The Government will want to help, but how will it negotiate the incredibly difficult waters of distinguishing between businesses that can be saved and those that cannot? The word 'divisive' comes to mind again.
In the weeks ahead, we will learn more about the businesses that have signed up for the State's wage subsidy scheme. Some of them will be owned by extremely wealthy multi-millionaires. Questions will be asked about whether they could have done more. Divisive is one way of describing it.
Without serious State assistance, there will be defaults by small businesses in particular, whether it is on rent, trade creditors, their mortgages or whatever.
Even if the banks are willing to lend more money to help firms with liquidity issues, they will have to be prepared for a situation whereby not all of it will be paid back. This increases the risks for banks themselves.
Where in Ireland are the businesses best equipped to come through this crisis located? IT is in Dublin. Pharma is in Cork. Medical devices are in different locations but Galway comes to mind.
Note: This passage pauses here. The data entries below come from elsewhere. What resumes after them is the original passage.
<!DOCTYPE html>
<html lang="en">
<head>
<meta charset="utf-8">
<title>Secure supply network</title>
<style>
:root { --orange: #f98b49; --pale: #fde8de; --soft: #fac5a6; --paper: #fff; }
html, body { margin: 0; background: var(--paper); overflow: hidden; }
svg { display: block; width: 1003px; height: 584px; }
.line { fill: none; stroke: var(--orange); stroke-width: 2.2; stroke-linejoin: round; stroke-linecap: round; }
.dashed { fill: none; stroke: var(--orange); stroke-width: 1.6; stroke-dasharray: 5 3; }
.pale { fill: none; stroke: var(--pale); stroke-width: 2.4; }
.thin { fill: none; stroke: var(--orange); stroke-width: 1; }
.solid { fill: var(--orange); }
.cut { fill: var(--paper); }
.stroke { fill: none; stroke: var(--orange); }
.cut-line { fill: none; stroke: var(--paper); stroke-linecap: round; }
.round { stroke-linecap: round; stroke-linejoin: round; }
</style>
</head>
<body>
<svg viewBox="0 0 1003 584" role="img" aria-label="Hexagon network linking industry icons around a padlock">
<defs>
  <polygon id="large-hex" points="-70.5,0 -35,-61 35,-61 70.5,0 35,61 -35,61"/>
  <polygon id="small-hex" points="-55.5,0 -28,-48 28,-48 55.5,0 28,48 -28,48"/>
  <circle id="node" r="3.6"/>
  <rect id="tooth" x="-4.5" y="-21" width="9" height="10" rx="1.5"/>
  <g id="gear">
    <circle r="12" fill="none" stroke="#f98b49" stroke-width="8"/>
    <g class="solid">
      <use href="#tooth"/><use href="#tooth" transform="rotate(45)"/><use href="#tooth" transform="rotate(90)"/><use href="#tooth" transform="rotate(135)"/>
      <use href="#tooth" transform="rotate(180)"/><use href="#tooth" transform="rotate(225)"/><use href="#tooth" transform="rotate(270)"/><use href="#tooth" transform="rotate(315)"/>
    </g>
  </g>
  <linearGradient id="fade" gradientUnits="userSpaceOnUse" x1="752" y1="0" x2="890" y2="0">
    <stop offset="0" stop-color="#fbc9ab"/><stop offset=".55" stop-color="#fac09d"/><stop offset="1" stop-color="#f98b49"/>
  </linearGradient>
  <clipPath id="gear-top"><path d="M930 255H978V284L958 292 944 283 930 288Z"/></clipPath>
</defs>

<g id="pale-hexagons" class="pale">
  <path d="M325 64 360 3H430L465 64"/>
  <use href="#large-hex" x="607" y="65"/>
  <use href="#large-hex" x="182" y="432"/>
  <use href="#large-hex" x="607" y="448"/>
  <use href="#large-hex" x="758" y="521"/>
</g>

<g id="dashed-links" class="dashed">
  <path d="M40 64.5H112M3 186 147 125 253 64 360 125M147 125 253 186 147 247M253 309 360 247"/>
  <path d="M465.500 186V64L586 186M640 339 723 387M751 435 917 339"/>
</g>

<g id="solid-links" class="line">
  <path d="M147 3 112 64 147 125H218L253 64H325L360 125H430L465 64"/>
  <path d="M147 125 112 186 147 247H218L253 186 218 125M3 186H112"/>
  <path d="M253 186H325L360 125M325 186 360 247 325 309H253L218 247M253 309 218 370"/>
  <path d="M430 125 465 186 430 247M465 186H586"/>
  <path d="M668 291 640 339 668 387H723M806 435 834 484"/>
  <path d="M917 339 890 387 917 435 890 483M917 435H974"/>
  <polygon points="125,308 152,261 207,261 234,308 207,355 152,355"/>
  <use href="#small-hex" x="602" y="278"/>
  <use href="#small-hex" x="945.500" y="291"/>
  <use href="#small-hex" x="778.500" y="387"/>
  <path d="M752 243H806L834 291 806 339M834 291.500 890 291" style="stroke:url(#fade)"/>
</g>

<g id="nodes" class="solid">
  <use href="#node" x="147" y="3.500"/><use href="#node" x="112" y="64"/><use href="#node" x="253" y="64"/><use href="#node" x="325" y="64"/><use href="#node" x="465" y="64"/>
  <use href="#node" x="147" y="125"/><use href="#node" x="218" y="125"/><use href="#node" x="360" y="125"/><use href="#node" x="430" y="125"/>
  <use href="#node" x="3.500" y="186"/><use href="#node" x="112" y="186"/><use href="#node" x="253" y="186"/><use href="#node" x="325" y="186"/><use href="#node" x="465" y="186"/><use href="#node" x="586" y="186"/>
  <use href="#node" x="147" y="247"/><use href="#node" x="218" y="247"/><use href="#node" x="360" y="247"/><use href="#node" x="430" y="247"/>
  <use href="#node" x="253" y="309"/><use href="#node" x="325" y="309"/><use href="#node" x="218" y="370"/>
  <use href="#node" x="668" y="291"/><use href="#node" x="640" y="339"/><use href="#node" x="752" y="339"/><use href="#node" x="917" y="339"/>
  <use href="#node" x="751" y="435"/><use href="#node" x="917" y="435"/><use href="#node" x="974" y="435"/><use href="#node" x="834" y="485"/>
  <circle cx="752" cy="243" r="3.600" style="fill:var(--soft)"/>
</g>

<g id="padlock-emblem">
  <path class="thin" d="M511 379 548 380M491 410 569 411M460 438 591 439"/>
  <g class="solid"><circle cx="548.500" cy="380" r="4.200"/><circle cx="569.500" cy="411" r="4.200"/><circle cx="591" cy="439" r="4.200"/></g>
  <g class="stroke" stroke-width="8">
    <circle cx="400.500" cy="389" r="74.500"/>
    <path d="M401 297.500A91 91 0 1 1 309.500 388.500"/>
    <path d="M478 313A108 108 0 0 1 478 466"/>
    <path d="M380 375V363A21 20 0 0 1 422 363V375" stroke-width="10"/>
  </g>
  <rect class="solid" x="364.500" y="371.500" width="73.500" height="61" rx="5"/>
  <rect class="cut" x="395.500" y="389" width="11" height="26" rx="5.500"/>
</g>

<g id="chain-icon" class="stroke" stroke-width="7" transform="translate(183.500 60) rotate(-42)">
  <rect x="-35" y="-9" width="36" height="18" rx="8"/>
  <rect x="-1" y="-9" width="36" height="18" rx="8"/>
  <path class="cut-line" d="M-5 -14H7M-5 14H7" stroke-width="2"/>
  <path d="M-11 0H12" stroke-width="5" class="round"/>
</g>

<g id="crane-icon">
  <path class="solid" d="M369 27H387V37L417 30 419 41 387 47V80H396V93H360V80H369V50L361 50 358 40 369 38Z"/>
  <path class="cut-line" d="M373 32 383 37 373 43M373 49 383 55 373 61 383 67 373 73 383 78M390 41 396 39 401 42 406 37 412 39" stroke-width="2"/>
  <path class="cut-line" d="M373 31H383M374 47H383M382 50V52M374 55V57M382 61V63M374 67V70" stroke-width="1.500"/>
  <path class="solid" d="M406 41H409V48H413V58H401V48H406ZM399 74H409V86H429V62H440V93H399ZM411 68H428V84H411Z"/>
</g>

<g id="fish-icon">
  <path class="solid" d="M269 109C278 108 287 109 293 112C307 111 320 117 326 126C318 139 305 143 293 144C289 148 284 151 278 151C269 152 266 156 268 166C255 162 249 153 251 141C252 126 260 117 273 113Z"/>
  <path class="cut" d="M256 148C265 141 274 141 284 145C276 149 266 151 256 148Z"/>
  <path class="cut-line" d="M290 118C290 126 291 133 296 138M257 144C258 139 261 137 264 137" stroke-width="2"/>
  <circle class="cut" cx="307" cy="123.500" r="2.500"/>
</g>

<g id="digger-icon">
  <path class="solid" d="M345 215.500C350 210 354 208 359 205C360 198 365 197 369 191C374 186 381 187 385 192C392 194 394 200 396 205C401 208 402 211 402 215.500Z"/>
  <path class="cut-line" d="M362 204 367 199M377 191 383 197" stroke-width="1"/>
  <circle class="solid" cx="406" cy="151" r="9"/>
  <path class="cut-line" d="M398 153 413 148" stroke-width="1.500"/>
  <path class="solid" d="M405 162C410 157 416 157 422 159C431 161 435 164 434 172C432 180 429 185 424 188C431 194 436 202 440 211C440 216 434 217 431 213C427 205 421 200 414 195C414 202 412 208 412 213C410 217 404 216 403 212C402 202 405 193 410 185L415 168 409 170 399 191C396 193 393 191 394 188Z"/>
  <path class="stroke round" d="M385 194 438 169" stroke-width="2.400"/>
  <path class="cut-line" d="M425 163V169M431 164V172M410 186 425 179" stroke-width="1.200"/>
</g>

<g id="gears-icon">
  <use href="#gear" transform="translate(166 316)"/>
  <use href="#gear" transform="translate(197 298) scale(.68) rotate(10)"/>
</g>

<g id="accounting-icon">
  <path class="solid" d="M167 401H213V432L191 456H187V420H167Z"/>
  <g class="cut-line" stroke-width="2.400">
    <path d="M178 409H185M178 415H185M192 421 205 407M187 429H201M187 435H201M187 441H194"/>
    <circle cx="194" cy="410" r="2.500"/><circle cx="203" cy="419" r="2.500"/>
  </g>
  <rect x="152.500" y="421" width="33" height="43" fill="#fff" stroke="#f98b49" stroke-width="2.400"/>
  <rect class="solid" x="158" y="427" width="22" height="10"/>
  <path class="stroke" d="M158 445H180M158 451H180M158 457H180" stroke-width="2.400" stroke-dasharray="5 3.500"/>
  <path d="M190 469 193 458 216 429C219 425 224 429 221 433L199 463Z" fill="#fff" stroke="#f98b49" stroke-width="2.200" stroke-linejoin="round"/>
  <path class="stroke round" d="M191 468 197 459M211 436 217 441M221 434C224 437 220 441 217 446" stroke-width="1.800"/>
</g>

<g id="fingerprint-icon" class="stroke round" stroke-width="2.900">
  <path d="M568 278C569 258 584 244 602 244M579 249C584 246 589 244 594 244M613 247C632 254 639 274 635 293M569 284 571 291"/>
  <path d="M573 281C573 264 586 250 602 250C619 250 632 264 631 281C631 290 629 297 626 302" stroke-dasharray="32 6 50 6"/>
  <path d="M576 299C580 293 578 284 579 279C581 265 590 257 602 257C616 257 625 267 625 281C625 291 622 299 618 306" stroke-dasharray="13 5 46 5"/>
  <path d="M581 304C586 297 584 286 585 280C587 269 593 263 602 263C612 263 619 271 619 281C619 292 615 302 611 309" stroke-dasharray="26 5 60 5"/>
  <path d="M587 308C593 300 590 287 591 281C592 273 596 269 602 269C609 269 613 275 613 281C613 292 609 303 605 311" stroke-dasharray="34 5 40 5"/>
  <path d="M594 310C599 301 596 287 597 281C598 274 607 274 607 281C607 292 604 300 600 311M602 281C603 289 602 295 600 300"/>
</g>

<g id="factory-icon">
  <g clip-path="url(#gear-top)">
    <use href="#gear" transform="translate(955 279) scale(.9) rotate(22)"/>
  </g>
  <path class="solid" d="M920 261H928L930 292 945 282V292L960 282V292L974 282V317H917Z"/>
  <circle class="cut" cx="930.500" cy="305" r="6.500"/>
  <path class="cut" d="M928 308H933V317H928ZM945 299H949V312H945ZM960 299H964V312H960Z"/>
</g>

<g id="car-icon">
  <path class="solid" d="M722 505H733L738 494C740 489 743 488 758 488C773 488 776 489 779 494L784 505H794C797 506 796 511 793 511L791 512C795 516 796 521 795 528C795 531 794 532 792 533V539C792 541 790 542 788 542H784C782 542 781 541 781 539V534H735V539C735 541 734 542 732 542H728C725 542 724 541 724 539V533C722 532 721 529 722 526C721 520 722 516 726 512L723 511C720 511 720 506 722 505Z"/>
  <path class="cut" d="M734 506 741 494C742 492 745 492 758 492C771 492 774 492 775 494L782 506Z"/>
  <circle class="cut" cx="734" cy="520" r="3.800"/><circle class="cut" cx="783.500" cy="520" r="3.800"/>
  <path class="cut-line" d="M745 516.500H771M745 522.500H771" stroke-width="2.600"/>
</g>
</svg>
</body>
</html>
The west coast is heavily dependent on tourism. Border counties are heavily dependent on the food industry. Things are not looking good across the water in the UK, the biggest buyer of our food products.
Regional disparities, which were already there but improved somewhat during recent boom years, could well become more pronounced. The word divisive comes to mind again.
We are heading for more than a summer of discontent, and the Government knows it.
On Glanbia guidance, your guess is as good as mine
'Volatile' is how Glanbia described the pattern of trading since the end of its first quarter, when it reported to the market with a trading update during the week.
The Kilkenny-based food and ingredients group was able to reassure the market with a very strong performance in the first three months of the year.
Revenues rose by more than 20pc on the back of strong demand across nutrition and performance nutrition.
However, chief executive Siobhán Talbot wasn't prepared to say very much at all about how things have been going since then - or are likely to go in the months ahead.
Previous guidance was withdrawn and beyond that, you are on your own when it comes to analysing what lies ahead.
One would assume that revenues have taken a right drop but volatility implies up and down. It turns out that some bulk buying of products ahead of lockdown took place towards the end of March, only for volumes to fall back again in the following couple of weeks.
It isn't easy for anybody to second-guess how this will go for large food companies, but surely the executive teams in these businesses have a better idea than saying, 'it was great in the first quarter, and after that, we just don't know'.
Davy Stockbrokers had to take a rough stab at the figures for some kind of guidance.
It went with a drop in earnings from 86.8c down to 80c. This would imply a €20m fall and 7.8pc drop.
Glanbia emphasised how well its production and supply chain were working. But it is far from alone in backing off giving any meaningful guidance on what is going on inside the business in terms of sales, pricing, demand, future orders and anticipated trading.
Executives in many PLCs can't exactly come out with wild guesses and they don't want to give any hostages to fortune or be shown to be wrong later on.
Glanbia shares went up a little on the back of the steady Q1 performance and the 'your guess is as good as mine' outlook on what happens next.
Sunday Indo Business